“The farmer-poet wrote more than 600 poems during his life. His poems present a realistic picture of life on an Iowa farm. He wrote 12 books of poetry, several books of prose, and an autobiography. His work appeared in hundreds of periodicals, including the New York Times, Saturday Evening Post, and Ladies’ Home Journal. Robert Frost encouraged Hearst to write and offered to take one of his manuscripts to his publisher in New York. Hearst, however, did not accept the offer because he wanted his poetry to be published in the Midwest.”
“James Schell Hearst was born in Black Hawk County near Cedar Falls, Iowa in 1900. Hearst cultivated his interest in writing early in life, in eighth grade rewriting prose stories into verse. At the age of nineteen, Hearst became a paraplegic after a diving accident in the Cedar River. For much of his life Hearst, along with his brother, Charles, was an active farmer on the Hearst family farm, Maplehearst, near Cedar Falls. Hearst wanted to use his writing to tell the truth about farming and about life as it is lived on a farm, (The North American Review, Fall 1974). He began his professional writing career in his twenties writing articles on farm matters. In 1941 Hearst was invited to teach creative writing at the Iowa State Teachers College (the University of Northern Iowa) by Dr. H. W. Reninger, Head of the English Department. Upon his retirement Hearst was a Distinguished Professor of English and in 1975 he received the honorary degree of Doctor of Literature from UNI. Hearst was also a poet-in-residence for many summers at Aspen, Colorado.”
April Showers Bring May Flowers
“April showers bring May flowers.” We’ve all heard this rhyme at some point, usually having been taught it at an early age by our parents or teachers. It’s a popular thing to say and hear around the springtime, but one thing you might not know is where the rhyme originated from. It can be traced back to the mid-1500s, although earlier use of “April showers bring May flowers” may have existed.
“In 1557 a gentleman by the name of Thomas Tusser compiled a collection of writings he called A Hundred Good Points of Husbandry.
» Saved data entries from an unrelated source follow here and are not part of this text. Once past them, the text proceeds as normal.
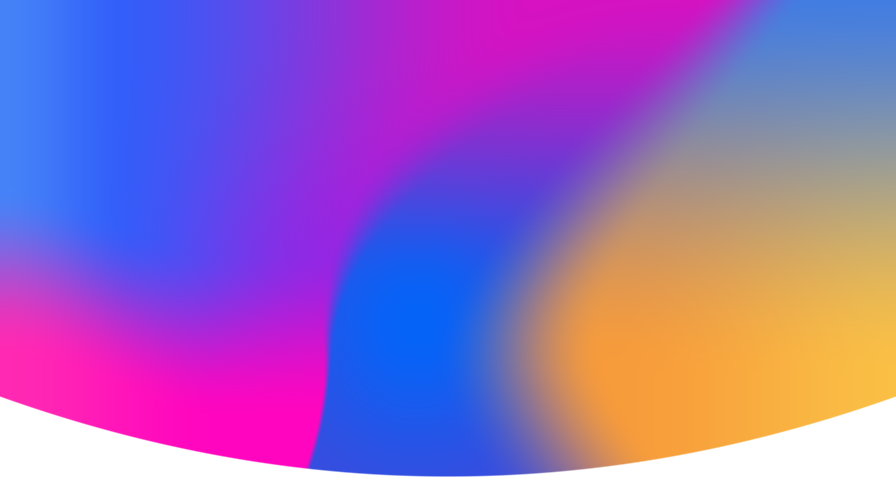
Give the GLSL for this background, as a Shadertoy shader.

```glsl
#define AZURE   vec3(0.27, 0.51, 0.97)
#define BLUE    vec3(0.19, 0.37, 0.98)
#define VIOLET  vec3(0.58, 0.15, 0.89)
#define MAGENTA vec3(0.84, 0.07, 0.76)
#define PINK    vec3(1.00, 0.02, 0.75)
#define INDIGO  vec3(0.24, 0.29, 0.86)
#define CORE    vec3(0.02, 0.39, 0.97)
#define SKY     vec3(0.23, 0.48, 0.91)
#define ORANGE  vec3(0.97, 0.61, 0.23)
#define GOLD    vec3(0.98, 0.75, 0.27)
#define ARC_LOW  0.047
#define ARC_RISE 0.16

// Blue to violet, with a pink glow rising from below
vec3 leftField(vec2 p) {
    float high = smoothstep(0.45, 0.95, p.y);
    vec3 cool = mix(AZURE, BLUE, smoothstep(0.0, 0.15, p.x));
    vec3 warm = mix(VIOLET, MAGENTA, high);
    vec3 color = mix(cool, warm, smoothstep(0.1, mix(0.38, 0.6, high), p.x));

    float glowTop = mix(0.46, 0.33, smoothstep(0.0, 0.25, p.x));
    float glow = 1.0 - smoothstep(glowTop - 0.17, glowTop + 0.17, p.y);
    vec3 pink = PINK + vec3(0.0, 0.14, -0.05) * (1.0 - smoothstep(0.0, 0.25, p.x));
    return mix(color, pink, glow);
}

// Bright blue core that fades to magenta at the top
vec3 ribbonField(vec2 p) {
    vec2 q = (p - vec2(0.465, 0.35)) / vec2(0.13, 0.25);
    vec3 blue = mix(INDIGO, CORE, exp(-dot(q, q)));
    return mix(blue, MAGENTA, smoothstep(0.43, 1.05, p.y));
}

// Sky blue above, orange to gold below
vec3 rightField(vec2 p) {
    vec3 warm = mix(ORANGE, GOLD, smoothstep(0.68, 1.02, p.x));
    return mix(warm, SKY, smoothstep(0.25, 1.1, p.y));
}

// Left border of the ribbon: sharp below, soft above
float ribbonMask(vec2 p) {
    float d = p.y - 0.3;
    float edge = 0.366 + (d > 0.0 ? 0.66 : -0.4) * d * d;
    float rise = max(p.y - 0.2, 0.0);
    float soft = 0.004 + 0.2 * rise * rise;
    return smoothstep(-soft, soft, p.x - edge);
}

// Right border of the ribbon: a wide hyperbolic blend
float rightMask(vec2 p) {
    float edge = 0.48 + length(vec2(0.1, 0.5 * (p.y - 0.31)));
    float soft = mix(0.11, 0.06, p.y);
    return smoothstep(-soft, soft, p.x - edge);
}

void mainImage(out vec4 fragColor, in vec2 fragCoord) {
    vec2 p = fragCoord / iResolution.xy;

    vec3 color = mix(leftField(p), ribbonField(p), ribbonMask(p));
    color = mix(color, rightField(p), rightMask(p));

    // White area under the curved lower border
    float side = 2.0 * p.x - 1.0;
    float arc = ARC_LOW + ARC_RISE * side * side;
    float pixel = 1.0 / iResolution.y;
    color = mix(vec3(1.0), color, smoothstep(-pixel, pixel, p.y - arc));

    fragColor = vec4(color, 1.0);
}
```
In the April Husbandry section he wrote:
“Sweet April showers
Do spring May flowers”